Homes were destroyed, gone. Evidently, the tornado cut a three-mile swath through the middle of town. Who really knows?
We’ve driven around, awestruck at the magnitude of the destruction, homes scattered like match sticks. We’ve gathered trash from fence lines and ditches. We’ve packed belongings in a mobile home that will certainly be condemned today when the insurance adjuster arrives. We’ve fed strangers and friends alike up at the school with the New Mexico Baptist Association. We’ve dragged tree limbs across empty lots into piles to wait for a trash trailer. We’ve rallied around the village workers, offering to help in any way we can. We’ve greeted volunteer groups from Dalhart and Fort Sumner and Clovis, virtually everywhere within driving distance.
While I was in the ditch with my daughter and local friends, a couple from Canyon, Texas, drove up with a box of trash bags. “How about if we join you?” they asked, and of course we invited them. Like a party, but better.
A neighbor drove up with a trailer. “I’ll load all this trash and take it to the dump.” This from a guy I only see when I’m out running in the morning. Until Saturday afternoon, I didn’t even know his name. Now we will always greet each other as old pals.

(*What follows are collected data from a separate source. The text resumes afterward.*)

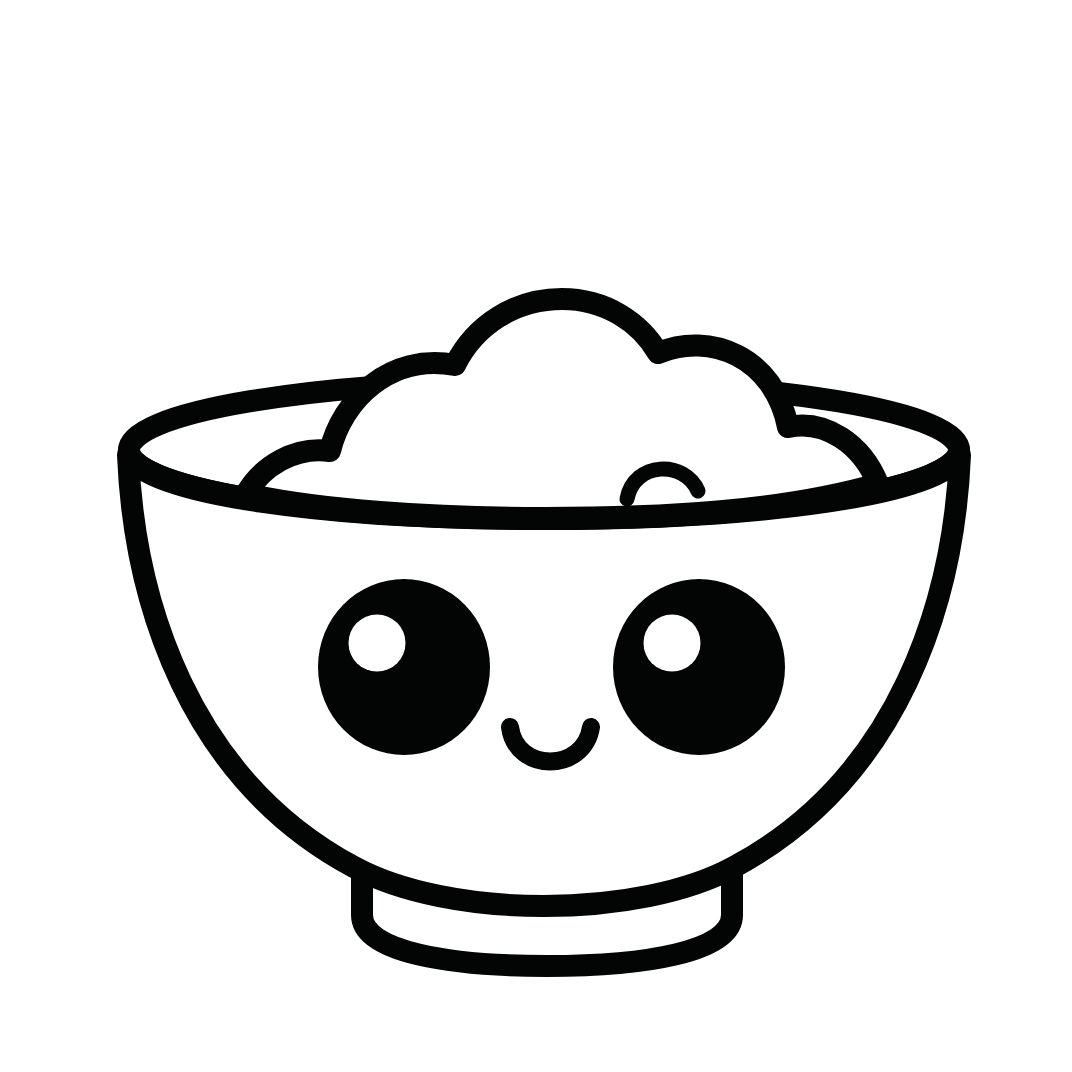
<!DOCTYPE html>
<html lang="en">
<head>
<meta charset="utf-8">
<title>Smiling rice bowl</title>
<style>
:root { --ink: #030504; --paper: #ffffff; }
html, body { margin: 0; background: var(--paper); overflow: hidden; }
svg { display: block; width: 1072px; height: 1072px; }
.outline { fill: var(--paper); stroke: var(--ink); stroke-width: 22; stroke-linecap: round; stroke-linejoin: round; }
.line { fill: none; stroke: var(--ink); stroke-linecap: round; stroke-linejoin: round; }
.grain { stroke-width: 15; }
.mouth { stroke-width: 18; }
.rim { stroke-width: 22; }
.pupil { fill: var(--ink); }
.shine { fill: var(--paper); }
</style>
</head>
<body>
<svg viewBox="0 0 1072 1072" role="img" aria-label="Line drawing of a smiling bowl filled with rice">
  <defs>
    <g id="eye">
      <ellipse class="pupil" cx="404" cy="667" rx="86" ry="88"/>
      <circle class="shine" cx="377" cy="643" r="28.5"/>
    </g>
  </defs>

  <path id="foot" class="outline" d="M362 868V915C362 952 450 966 547 966S732 952 732 915V868"/>

  <ellipse id="rim-back" class="outline" cx="544" cy="450" rx="415" ry="69"/>

  <path id="rice" class="outline" d="M246 494C262 466 295 446 330 451C342 400 390 353 455 365C475 325 515 299 562 299C605 299 640 322 658 353C710 331 774 357 788 427C825 419 862 444 878 484C780 512 660 518 544 518C430 518 320 510 246 494Z"/>
  <path id="grain" class="line grain" d="M627 499C634 461 685 460 698 491"/>

  <path id="body" class="outline" d="M128 455C134 600 188 778 354 867C400 892 470 906 544 906S688 892 734 867C900 778 954 600 960 455C945 494 760 519 544 519S143 494 128 455Z"/>
  <path id="rim-front" class="line rim" d="M129 450A415 69 0 0 0 959 450"/>

  <g id="face">
    <use href="#eye"/>
    <use href="#eye" x="295"/>
    <path class="line mouth" d="M510 727C516 773 584 773 591 727"/>
  </g>
</svg>
</body>
</html>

The other day, while we were setting up lunch for the workers and the 35 displaced families, a handsome young man wandered over to the serving line and offered to help. “I’m from Albuquerque – I just flew into New Mexico last night, and saw the news. Put me to work.”

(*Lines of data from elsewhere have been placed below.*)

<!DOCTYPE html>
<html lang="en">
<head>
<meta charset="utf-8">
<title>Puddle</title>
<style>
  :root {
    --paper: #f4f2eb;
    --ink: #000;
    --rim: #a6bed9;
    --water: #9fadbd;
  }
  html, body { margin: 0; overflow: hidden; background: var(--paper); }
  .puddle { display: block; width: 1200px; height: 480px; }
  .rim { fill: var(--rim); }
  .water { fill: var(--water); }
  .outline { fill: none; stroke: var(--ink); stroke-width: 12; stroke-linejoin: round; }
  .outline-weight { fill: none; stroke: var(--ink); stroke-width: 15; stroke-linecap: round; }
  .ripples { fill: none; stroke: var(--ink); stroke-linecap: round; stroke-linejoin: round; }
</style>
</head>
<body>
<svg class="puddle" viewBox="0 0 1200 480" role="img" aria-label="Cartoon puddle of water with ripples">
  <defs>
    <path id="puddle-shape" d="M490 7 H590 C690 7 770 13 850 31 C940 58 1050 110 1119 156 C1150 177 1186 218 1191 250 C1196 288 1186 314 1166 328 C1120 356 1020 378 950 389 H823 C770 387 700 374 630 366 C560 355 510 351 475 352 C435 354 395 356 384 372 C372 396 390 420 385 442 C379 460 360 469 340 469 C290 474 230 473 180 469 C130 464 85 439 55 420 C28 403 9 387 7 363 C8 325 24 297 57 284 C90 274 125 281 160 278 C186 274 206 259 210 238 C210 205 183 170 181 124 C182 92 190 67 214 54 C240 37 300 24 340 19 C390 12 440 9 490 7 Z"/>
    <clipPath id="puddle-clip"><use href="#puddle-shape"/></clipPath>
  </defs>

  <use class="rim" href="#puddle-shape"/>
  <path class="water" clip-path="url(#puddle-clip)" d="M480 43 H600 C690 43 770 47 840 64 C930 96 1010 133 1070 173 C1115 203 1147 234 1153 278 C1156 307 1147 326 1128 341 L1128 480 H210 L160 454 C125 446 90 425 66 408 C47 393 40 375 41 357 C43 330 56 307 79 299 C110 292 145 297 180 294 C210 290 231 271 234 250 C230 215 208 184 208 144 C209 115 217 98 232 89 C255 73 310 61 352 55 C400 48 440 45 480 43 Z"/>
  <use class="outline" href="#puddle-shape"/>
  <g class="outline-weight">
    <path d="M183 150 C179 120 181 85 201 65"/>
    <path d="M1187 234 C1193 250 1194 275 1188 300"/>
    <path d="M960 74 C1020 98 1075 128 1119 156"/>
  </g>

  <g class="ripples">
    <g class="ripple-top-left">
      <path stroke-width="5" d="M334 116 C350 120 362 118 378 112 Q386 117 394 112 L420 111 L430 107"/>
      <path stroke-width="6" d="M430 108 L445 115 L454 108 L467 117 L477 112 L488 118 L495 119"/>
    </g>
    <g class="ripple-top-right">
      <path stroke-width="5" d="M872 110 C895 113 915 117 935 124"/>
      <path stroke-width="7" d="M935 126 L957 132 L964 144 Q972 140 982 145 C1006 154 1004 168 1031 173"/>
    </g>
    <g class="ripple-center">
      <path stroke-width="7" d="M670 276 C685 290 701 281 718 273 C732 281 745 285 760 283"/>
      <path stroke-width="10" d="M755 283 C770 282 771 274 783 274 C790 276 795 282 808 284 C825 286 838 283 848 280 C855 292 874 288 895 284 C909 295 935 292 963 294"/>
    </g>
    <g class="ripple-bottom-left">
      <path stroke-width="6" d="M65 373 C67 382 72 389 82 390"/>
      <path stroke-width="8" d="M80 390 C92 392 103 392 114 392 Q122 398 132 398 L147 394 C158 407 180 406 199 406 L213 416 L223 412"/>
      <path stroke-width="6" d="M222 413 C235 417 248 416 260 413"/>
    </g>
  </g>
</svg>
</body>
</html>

So, the point is that in the midst of ugliness, in the midst of hugging my friend whose house was destroyed with her in it, in the midst of dragging sopping wet fiberglass insulation from ditches, there have been shining moments, one on top of the other, or, for lack of a better term, fabulous helping humanity.
We have cried together and then we have marveled at the generosity of the human spirit. We have been disgusted with the news media (do they always have to butcher the truth so thoroughly?), but thrilled with strangers on the roof beside us. The front of our church was damaged, but the building was full Sunday morning. We were too grateful to stay home and sleep in.
It’s a good thing to have dodged a bullet, as Churchill said. There were no fatalities or serious injuries. Just a small town full of lots of helping hands and open hearts. As sappy as it sounds, it feels pretty amazing and magical. Like life.